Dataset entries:

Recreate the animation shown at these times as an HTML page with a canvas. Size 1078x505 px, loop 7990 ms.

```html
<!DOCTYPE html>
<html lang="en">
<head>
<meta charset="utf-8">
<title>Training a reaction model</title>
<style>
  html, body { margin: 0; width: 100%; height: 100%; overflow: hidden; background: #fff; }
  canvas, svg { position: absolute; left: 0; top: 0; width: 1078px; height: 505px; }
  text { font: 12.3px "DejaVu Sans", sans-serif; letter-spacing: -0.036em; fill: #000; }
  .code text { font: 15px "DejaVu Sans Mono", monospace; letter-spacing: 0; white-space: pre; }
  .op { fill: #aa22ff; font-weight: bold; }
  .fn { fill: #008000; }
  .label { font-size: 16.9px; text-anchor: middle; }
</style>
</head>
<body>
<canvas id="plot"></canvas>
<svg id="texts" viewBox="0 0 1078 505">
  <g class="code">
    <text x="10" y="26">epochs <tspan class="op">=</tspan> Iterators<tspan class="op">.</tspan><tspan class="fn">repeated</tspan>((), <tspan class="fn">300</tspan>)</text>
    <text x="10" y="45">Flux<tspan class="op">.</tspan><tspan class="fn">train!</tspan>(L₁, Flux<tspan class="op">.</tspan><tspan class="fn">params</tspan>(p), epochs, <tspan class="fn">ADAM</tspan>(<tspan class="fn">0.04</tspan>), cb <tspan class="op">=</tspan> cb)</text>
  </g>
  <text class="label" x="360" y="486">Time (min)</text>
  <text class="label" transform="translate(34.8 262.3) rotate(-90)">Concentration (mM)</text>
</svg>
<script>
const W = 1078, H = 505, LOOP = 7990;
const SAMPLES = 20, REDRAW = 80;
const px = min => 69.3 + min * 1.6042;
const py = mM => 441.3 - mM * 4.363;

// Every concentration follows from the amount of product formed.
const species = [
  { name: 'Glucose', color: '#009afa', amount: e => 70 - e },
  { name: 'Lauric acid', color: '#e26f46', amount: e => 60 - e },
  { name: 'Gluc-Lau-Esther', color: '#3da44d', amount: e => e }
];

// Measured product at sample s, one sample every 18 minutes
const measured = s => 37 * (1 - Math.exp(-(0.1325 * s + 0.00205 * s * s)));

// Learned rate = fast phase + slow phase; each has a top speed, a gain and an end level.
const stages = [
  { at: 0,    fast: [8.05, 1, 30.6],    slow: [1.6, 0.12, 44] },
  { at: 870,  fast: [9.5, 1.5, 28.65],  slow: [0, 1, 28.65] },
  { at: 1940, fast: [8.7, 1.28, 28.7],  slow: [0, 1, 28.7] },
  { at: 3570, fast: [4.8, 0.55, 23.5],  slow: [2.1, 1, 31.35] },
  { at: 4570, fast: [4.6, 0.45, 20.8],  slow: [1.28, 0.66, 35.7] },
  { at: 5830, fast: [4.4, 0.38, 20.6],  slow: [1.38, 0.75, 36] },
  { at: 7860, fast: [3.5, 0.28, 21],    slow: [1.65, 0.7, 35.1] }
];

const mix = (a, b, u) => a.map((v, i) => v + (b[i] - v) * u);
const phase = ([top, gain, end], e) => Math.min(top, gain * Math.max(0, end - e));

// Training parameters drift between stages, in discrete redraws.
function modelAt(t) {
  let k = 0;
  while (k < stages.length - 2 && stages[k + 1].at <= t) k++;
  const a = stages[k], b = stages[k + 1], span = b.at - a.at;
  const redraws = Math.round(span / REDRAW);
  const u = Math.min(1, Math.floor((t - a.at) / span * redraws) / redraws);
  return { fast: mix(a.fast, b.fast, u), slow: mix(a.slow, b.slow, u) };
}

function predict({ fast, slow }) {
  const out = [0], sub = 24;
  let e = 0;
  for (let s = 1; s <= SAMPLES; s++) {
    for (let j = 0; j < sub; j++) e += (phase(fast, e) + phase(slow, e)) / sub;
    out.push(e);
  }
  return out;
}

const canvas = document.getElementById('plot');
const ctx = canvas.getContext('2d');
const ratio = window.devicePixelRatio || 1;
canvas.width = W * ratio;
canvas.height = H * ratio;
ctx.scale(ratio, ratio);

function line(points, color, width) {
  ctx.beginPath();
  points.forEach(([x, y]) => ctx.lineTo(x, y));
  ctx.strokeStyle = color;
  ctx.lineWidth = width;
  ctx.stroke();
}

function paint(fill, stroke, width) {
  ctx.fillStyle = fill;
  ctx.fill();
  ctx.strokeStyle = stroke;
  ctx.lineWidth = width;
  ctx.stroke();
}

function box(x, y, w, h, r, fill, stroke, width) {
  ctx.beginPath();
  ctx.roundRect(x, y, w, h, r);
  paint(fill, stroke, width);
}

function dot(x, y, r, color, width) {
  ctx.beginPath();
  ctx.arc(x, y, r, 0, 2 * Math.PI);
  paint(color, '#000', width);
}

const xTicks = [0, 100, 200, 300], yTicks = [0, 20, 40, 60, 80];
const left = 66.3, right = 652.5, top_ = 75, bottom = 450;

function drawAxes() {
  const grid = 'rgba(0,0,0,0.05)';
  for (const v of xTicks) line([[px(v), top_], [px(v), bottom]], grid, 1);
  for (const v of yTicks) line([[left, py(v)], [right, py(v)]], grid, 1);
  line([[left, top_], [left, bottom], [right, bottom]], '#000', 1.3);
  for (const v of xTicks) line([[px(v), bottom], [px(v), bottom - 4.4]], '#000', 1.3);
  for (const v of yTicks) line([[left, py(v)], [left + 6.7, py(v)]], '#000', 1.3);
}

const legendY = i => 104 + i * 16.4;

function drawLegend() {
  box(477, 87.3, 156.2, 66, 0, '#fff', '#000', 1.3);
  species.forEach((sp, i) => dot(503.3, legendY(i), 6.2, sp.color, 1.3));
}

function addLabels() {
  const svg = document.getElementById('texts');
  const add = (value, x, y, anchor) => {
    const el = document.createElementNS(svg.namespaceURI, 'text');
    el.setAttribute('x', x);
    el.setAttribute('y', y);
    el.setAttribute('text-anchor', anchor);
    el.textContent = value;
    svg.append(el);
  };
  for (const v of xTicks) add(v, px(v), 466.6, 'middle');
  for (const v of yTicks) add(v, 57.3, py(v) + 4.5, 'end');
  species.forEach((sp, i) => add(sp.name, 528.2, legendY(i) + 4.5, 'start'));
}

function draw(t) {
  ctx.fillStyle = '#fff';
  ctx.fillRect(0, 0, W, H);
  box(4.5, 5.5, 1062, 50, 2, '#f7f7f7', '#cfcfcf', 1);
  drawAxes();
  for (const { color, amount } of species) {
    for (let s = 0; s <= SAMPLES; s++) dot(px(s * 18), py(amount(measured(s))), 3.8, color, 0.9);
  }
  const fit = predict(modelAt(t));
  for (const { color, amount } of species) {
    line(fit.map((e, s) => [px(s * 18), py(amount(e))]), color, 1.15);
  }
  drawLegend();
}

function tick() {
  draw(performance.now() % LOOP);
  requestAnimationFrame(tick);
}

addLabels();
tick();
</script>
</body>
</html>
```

• Task instructions
Every record should be retyped so that it matches the original exactly.

• Completed task
Recreate the animation shown at these times as an HTML page with a canvas. Size 1078x505 px, loop 7990 ms.

```html
<!DOCTYPE html>
<html lang="en">
<head>
<meta charset="utf-8">
<title>Training a reaction model</title>
<style>
  html, body { margin: 0; width: 100%; height: 100%; overflow: hidden; background: #fff; }
  canvas, svg { position: absolute; left: 0; top: 0; width: 1078px; height: 505px; }
  text { font: 12.3px "DejaVu Sans", sans-serif; letter-spacing: -0.036em; fill: #000; }
  .code text { font: 15px "DejaVu Sans Mono", monospace; letter-spacing: 0; white-space: pre; }
  .op { fill: #aa22ff; font-weight: bold; }
  .fn { fill: #008000; }
  .label { font-size: 16.9px; text-anchor: middle; }
</style>
</head>
<body>
<canvas id="plot"></canvas>
<svg id="texts" viewBox="0 0 1078 505">
  <g class="code">
    <text x="10" y="26">epochs <tspan class="op">=</tspan> Iterators<tspan class="op">.</tspan><tspan class="fn">repeated</tspan>((), <tspan class="fn">300</tspan>)</text>
    <text x="10" y="45">Flux<tspan class="op">.</tspan><tspan class="fn">train!</tspan>(L₁, Flux<tspan class="op">.</tspan><tspan class="fn">params</tspan>(p), epochs, <tspan class="fn">ADAM</tspan>(<tspan class="fn">0.04</tspan>), cb <tspan class="op">=</tspan> cb)</text>
  </g>
  <text class="label" x="360" y="486">Time (min)</text>
  <text class="label" transform="translate(34.8 262.3) rotate(-90)">Concentration (mM)</text>
</svg>
<script>
const W = 1078, H = 505, LOOP = 7990;
const SAMPLES = 20, REDRAW = 80;
const px = min => 69.3 + min * 1.6042;
const py = mM => 441.3 - mM * 4.363;

// Every concentration follows from the amount of product formed.
const species = [
  { name: 'Glucose', color: '#009afa', amount: e => 70 - e },
  { name: 'Lauric acid', color: '#e26f46', amount: e => 60 - e },
  { name: 'Gluc-Lau-Esther', color: '#3da44d', amount: e => e }
];

// Measured product at sample s, one sample every 18 minutes
const measured = s => 37 * (1 - Math.exp(-(0.1325 * s + 0.00205 * s * s)));

// Learned rate = fast phase + slow phase; each has a top speed, a gain and an end level.
const stages = [
  { at: 0,    fast: [8.05, 1, 30.6],    slow: [1.6, 0.12, 44] },
  { at: 870,  fast: [9.5, 1.5, 28.65],  slow: [0, 1, 28.65] },
  { at: 1940, fast: [8.7, 1.28, 28.7],  slow: [0, 1, 28.7] },
  { at: 3570, fast: [4.8, 0.55, 23.5],  slow: [2.1, 1, 31.35] },
  { at: 4570, fast: [4.6, 0.45, 20.8],  slow: [1.28, 0.66, 35.7] },
  { at: 5830, fast: [4.4, 0.38, 20.6],  slow: [1.38, 0.75, 36] },
  { at: 7860, fast: [3.5, 0.28, 21],    slow: [1.65, 0.7, 35.1] }
];

const mix = (a, b, u) => a.map((v, i) => v + (b[i] - v) * u);
const phase = ([top, gain, end], e) => Math.min(top, gain * Math.max(0, end - e));

// Training parameters drift between stages, in discrete redraws.
function modelAt(t) {
  let k = 0;
  while (k < stages.length - 2 && stages[k + 1].at <= t) k++;
  const a = stages[k], b = stages[k + 1], span = b.at - a.at;
  const redraws = Math.round(span / REDRAW);
  const u = Math.min(1, Math.floor((t - a.at) / span * redraws) / redraws);
  return { fast: mix(a.fast, b.fast, u), slow: mix(a.slow, b.slow, u) };
}

function predict({ fast, slow }) {
  const out = [0], sub = 24;
  let e = 0;
  for (let s = 1; s <= SAMPLES; s++) {
    for (let j = 0; j < sub; j++) e += (phase(fast, e) + phase(slow, e)) / sub;
    out.push(e);
  }
  return out;
}

const canvas = document.getElementById('plot');
const ctx = canvas.getContext('2d');
const ratio = window.devicePixelRatio || 1;
canvas.width = W * ratio;
canvas.height = H * ratio;
ctx.scale(ratio, ratio);

function line(points, color, width) {
  ctx.beginPath();
  points.forEach(([x, y]) => ctx.lineTo(x, y));
  ctx.strokeStyle = color;
  ctx.lineWidth = width;
  ctx.stroke();
}

function paint(fill, stroke, width) {
  ctx.fillStyle = fill;
  ctx.fill();
  ctx.strokeStyle = stroke;
  ctx.lineWidth = width;
  ctx.stroke();
}

function box(x, y, w, h, r, fill, stroke, width) {
  ctx.beginPath();
  ctx.roundRect(x, y, w, h, r);
  paint(fill, stroke, width);
}

function dot(x, y, r, color, width) {
  ctx.beginPath();
  ctx.arc(x, y, r, 0, 2 * Math.PI);
  paint(color, '#000', width);
}

const xTicks = [0, 100, 200, 300], yTicks = [0, 20, 40, 60, 80];
const left = 66.3, right = 652.5, top_ = 75, bottom = 450;

function drawAxes() {
  const grid = 'rgba(0,0,0,0.05)';
  for (const v of xTicks) line([[px(v), top_], [px(v), bottom]], grid, 1);
  for (const v of yTicks) line([[left, py(v)], [right, py(v)]], grid, 1);
  line([[left, top_], [left, bottom], [right, bottom]], '#000', 1.3);
  for (const v of xTicks) line([[px(v), bottom], [px(v), bottom - 4.4]], '#000', 1.3);
  for (const v of yTicks) line([[left, py(v)], [left + 6.7, py(v)]], '#000', 1.3);
}

const legendY = i => 104 + i * 16.4;

function drawLegend() {
  box(477, 87.3, 156.2, 66, 0, '#fff', '#000', 1.3);
  species.forEach((sp, i) => dot(503.3, legendY(i), 6.2, sp.color, 1.3));
}

function addLabels() {
  const svg = document.getElementById('texts');
  const add = (value, x, y, anchor) => {
    const el = document.createElementNS(svg.namespaceURI, 'text');
    el.setAttribute('x', x);
    el.setAttribute('y', y);
    el.setAttribute('text-anchor', anchor);
    el.textContent = value;
    svg.append(el);
  };
  for (const v of xTicks) add(v, px(v), 466.6, 'middle');
  for (const v of yTicks) add(v, 57.3, py(v) + 4.5, 'end');
  species.forEach((sp, i) => add(sp.name, 528.2, legendY(i) + 4.5, 'start'));
}

function draw(t) {
  ctx.fillStyle = '#fff';
  ctx.fillRect(0, 0, W, H);
  box(4.5, 5.5, 1062, 50, 2, '#f7f7f7', '#cfcfcf', 1);
  drawAxes();
  for (const { color, amount } of species) {
    for (let s = 0; s <= SAMPLES; s++) dot(px(s * 18), py(amount(measured(s))), 3.8, color, 0.9);
  }
  const fit = predict(modelAt(t));
  for (const { color, amount } of species) {
    line(fit.map((e, s) => [px(s * 18), py(amount(e))]), color, 1.15);
  }
  drawLegend();
}

function tick() {
  draw(performance.now() % LOOP);
  requestAnimationFrame(tick);
}

addLabels();
tick();
</script>
</body>
</html>
```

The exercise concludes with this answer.